revealed by a recent UN investigation into an incident in Bojaya on 2 May that left 117 civilians dead.

Given the long-standing situation in Colombia, what action does the Commission intend to take to resolve
the crisis?
12.6.2003 EN Official Journal of the European Union C 137 E/89

Will all those who have committed these acts be brought to justice by a prompt and impartial
investigation?

I urge the Commission to implement in full the recommendations made by the Office of the UN High
Commission for Human Rights towards tackling the human rights crisis in Colombia.

Answer given by Mr Patten on behalf of the Commission

(6 November 2002)

Like the Honourable Member, the Commission condemns all violations of human rights and of
international humanitarian law and believes that only a negotiated solution will bring about a lasting
peace in Colombia.

There is no quick fix to the conflict situation in Colombia, but the Commission has used, is using and will
continue to use all the instruments at its disposal. Human rights, international humanitarian law, and the
insistence on the need to seek a negotiated solution between the parties remain at the heart of the political
dialogue the EU has with the Colombian government, be it bilaterally or at the regional level (Andean
Community of Nations  CAN). In this sense growth will be key to ending the conflict that Colombia also
benefits from a very favourable Community trade regime (the ‘drugs’ Generalised Scheme of Preferences)
that helps its exporters to reach out to European markets.

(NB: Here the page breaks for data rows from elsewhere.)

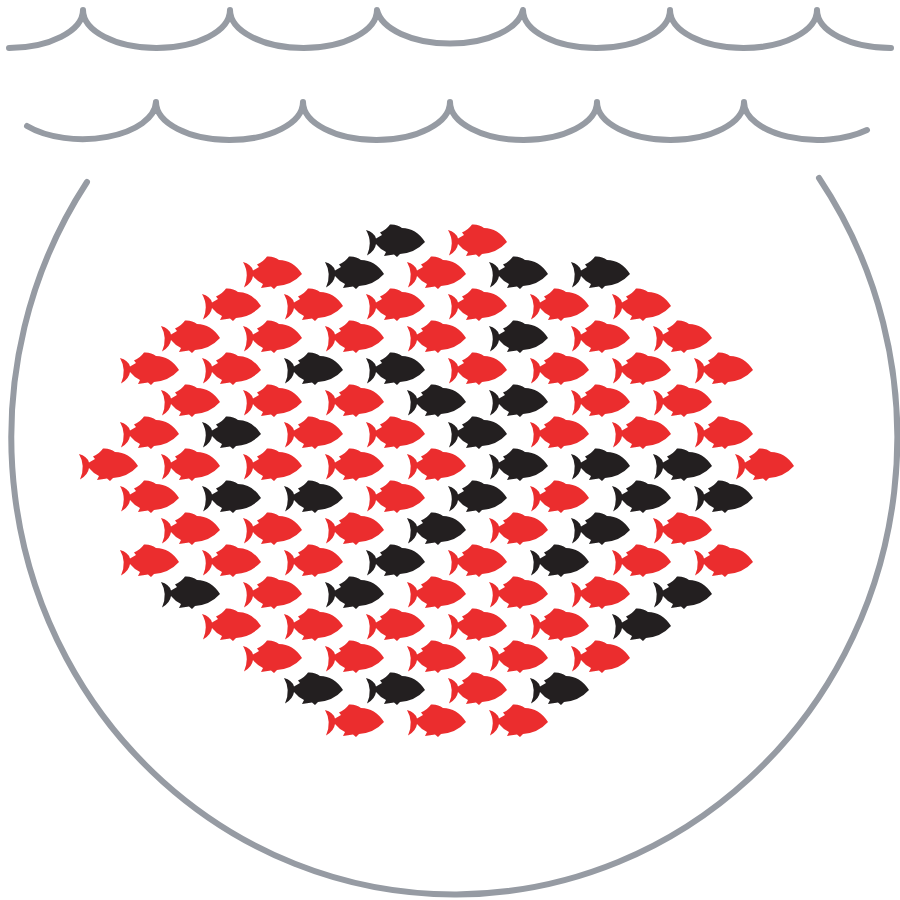
<!DOCTYPE html>
<html lang="en">
<head>
<meta charset="utf-8">
<title>Fish bowl</title>
<style>
:root { --paper: #ffffff; --line: #969ba3; --red: #eb2d2e; --black: #231f20; }
html, body { margin: 0; background: var(--paper); overflow: hidden; }
svg { display: block; width: 900px; height: 900px; }
.outline { fill: none; stroke: var(--line); stroke-width: 6; stroke-linecap: round; stroke-linejoin: round; }
.shoal { fill: var(--red); }
.dark { fill: var(--black); }
</style>
</head>
<body>
<svg viewBox="0 0 900 900" role="img" aria-label="A shoal of red and black fish in a round bowl under two lines of waves">
<defs>
<path id="fish" d="M0 6Q8 8 10 14.5L16 11L14 8.5Q20 6 24 0.5Q31 0 36 4Q50 4 59 18Q49 29 34 30L31 33L28 30.5L18 32L20 28Q14 25 10 20Q9 27 1 31.5Q7 18 0 6Z"/>
</defs>
<g class="outline">
<path id="wave-top" d="M9 48C49 48 83 31 83 10A73.5 38 0 0 0 230 10A73.5 38 0 0 0 377 10A73.5 38 0 0 0 523 10A73.5 38 0 0 0 670 10A73.5 38 0 0 0 817 10C817 31 850 48 891 48"/>
<path id="wave-bottom" d="M27 126A73.5 38 0 0 0 156 102A73.5 38 0 0 0 303 102A73.5 38 0 0 0 450 102A73.5 38 0 0 0 597 102A73.5 38 0 0 0 744 102A73.5 38 0 0 0 867 130"/>
<path id="bowl" d="M87 182A443 457 0 1 0 819 178"/>
</g>
<g class="shoal">
<g transform="translate(0 224)">
<use href="#fish" x="366" class="dark"/><use href="#fish" x="448"/>
</g>
<g transform="translate(0 256)">
<use href="#fish" x="243"/><use href="#fish" x="325" class="dark"/><use href="#fish" x="407"/><use href="#fish" x="489" class="dark"/><use href="#fish" x="571" class="dark"/>
</g>
<g transform="translate(0 288)">
<use href="#fish" x="202"/><use href="#fish" x="284"/><use href="#fish" x="366"/><use href="#fish" x="448"/><use href="#fish" x="530"/><use href="#fish" x="612"/>
</g>
<g transform="translate(0 320)">
<use href="#fish" x="161"/><use href="#fish" x="243"/><use href="#fish" x="325"/><use href="#fish" x="407"/><use href="#fish" x="489" class="dark"/><use href="#fish" x="571"/><use href="#fish" x="653"/>
</g>
<g transform="translate(0 352)">
<use href="#fish" x="120"/><use href="#fish" x="202"/><use href="#fish" x="284" class="dark"/><use href="#fish" x="366" class="dark"/><use href="#fish" x="448"/><use href="#fish" x="530"/><use href="#fish" x="612"/><use href="#fish" x="694"/>
</g>
<g transform="translate(0 384)">
<use href="#fish" x="161"/><use href="#fish" x="243"/><use href="#fish" x="325"/><use href="#fish" x="407" class="dark"/><use href="#fish" x="489" class="dark"/><use href="#fish" x="571"/><use href="#fish" x="653"/>
</g>
<g transform="translate(0 416)">
<use href="#fish" x="120"/><use href="#fish" x="202" class="dark"/><use href="#fish" x="284"/><use href="#fish" x="366"/><use href="#fish" x="448" class="dark"/><use href="#fish" x="530"/><use href="#fish" x="612"/><use href="#fish" x="694"/>
</g>
<g transform="translate(0 448)">
<use href="#fish" x="79"/><use href="#fish" x="161"/><use href="#fish" x="243"/><use href="#fish" x="325"/><use href="#fish" x="407"/><use href="#fish" x="489" class="dark"/><use href="#fish" x="571" class="dark"/><use href="#fish" x="653" class="dark"/><use href="#fish" x="735"/>
</g>
<g transform="translate(0 480)">
<use href="#fish" x="120"/><use href="#fish" x="202" class="dark"/><use href="#fish" x="284" class="dark"/><use href="#fish" x="366"/><use href="#fish" x="448" class="dark"/><use href="#fish" x="530"/><use href="#fish" x="612" class="dark"/><use href="#fish" x="694" class="dark"/>
</g>
<g transform="translate(0 512)">
<use href="#fish" x="161"/><use href="#fish" x="243"/><use href="#fish" x="325"/><use href="#fish" x="407" class="dark"/><use href="#fish" x="489"/><use href="#fish" x="571" class="dark"/><use href="#fish" x="653"/>
</g>
<g transform="translate(0 544)">
<use href="#fish" x="120"/><use href="#fish" x="202"/><use href="#fish" x="284"/><use href="#fish" x="366" class="dark"/><use href="#fish" x="448"/><use href="#fish" x="530" class="dark"/><use href="#fish" x="612"/><use href="#fish" x="694"/>
</g>
<g transform="translate(0 576)">
<use href="#fish" x="161" class="dark"/><use href="#fish" x="243"/><use href="#fish" x="325" class="dark"/><use href="#fish" x="407"/><use href="#fish" x="489"/><use href="#fish" x="571"/><use href="#fish" x="653" class="dark"/>
</g>
<g transform="translate(0 608)">
<use href="#fish" x="202"/><use href="#fish" x="284"/><use href="#fish" x="366"/><use href="#fish" x="448"/><use href="#fish" x="530"/><use href="#fish" x="612" class="dark"/>
</g>
<g transform="translate(0 640)">
<use href="#fish" x="243"/><use href="#fish" x="325"/><use href="#fish" x="407"/><use href="#fish" x="489"/><use href="#fish" x="571"/>
</g>
<g transform="translate(0 672)">
<use href="#fish" x="284" class="dark"/><use href="#fish" x="366" class="dark"/><use href="#fish" x="448"/><use href="#fish" x="530" class="dark"/>
</g>
<g transform="translate(0 704)">
<use href="#fish" x="325"/><use href="#fish" x="407"/><use href="#fish" x="489"/>
</g>
</g>
</svg>
</body>
</html>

The Community cooperation instruments are
also used to help resolve the crisis. These are focused on the support of on-going Colombian activities in
the search for peace, targeting the root causes of the conflict, and providing humanitarian assistance to the
victims of the conflict. Cooperation is implemented in partnership both with the Government (e.g. the
‘Peace Laboratory’ in the Magdalena Medio region, worth EUR 34,8 million) or through the civil society
and non-governmental organisations (e.g. Colombia is a focus country for the European Initiative for
Democracy & Human Rights).

As far as impunity is concerned, the Country Strategy Paper for Colombia (1) foresees support to the
administrative and judicial reform efforts of the Colombian government.

Finally the Commission, is in regular contact with the Office of the United Nations High Commissioner for
Human Rights and follows closely its recommendations. It is also supporting the work of this Office in
Colombia (Municipal ombudspersons support project, phase II, EUR 800 000).

(1) http://europa.eu.int/comm/external_relations/colombia/csp.

(2003/C 137 E/101) WRITTEN QUESTION E-2528/02


by Camilo Nogueira Román (Verts/ALE) to the Council

(11 September 2002)

Subject: Use of Palestinian human shields killed by Israel

As denounced by the Israeli human rights organisation Betselem on 14 August, when a young Palestinian
was unlawfully used as a human shield in an action which caused his death, the Israeli Army is using
human shields in its repressive colonial war against the Palestinian population. Why is the EU looking on
passively whilst such acts are carried out by a State which is deploying all its might against a defenceless
population? What will the Council do to stop this criminal behaviour on the part of the State of Israel?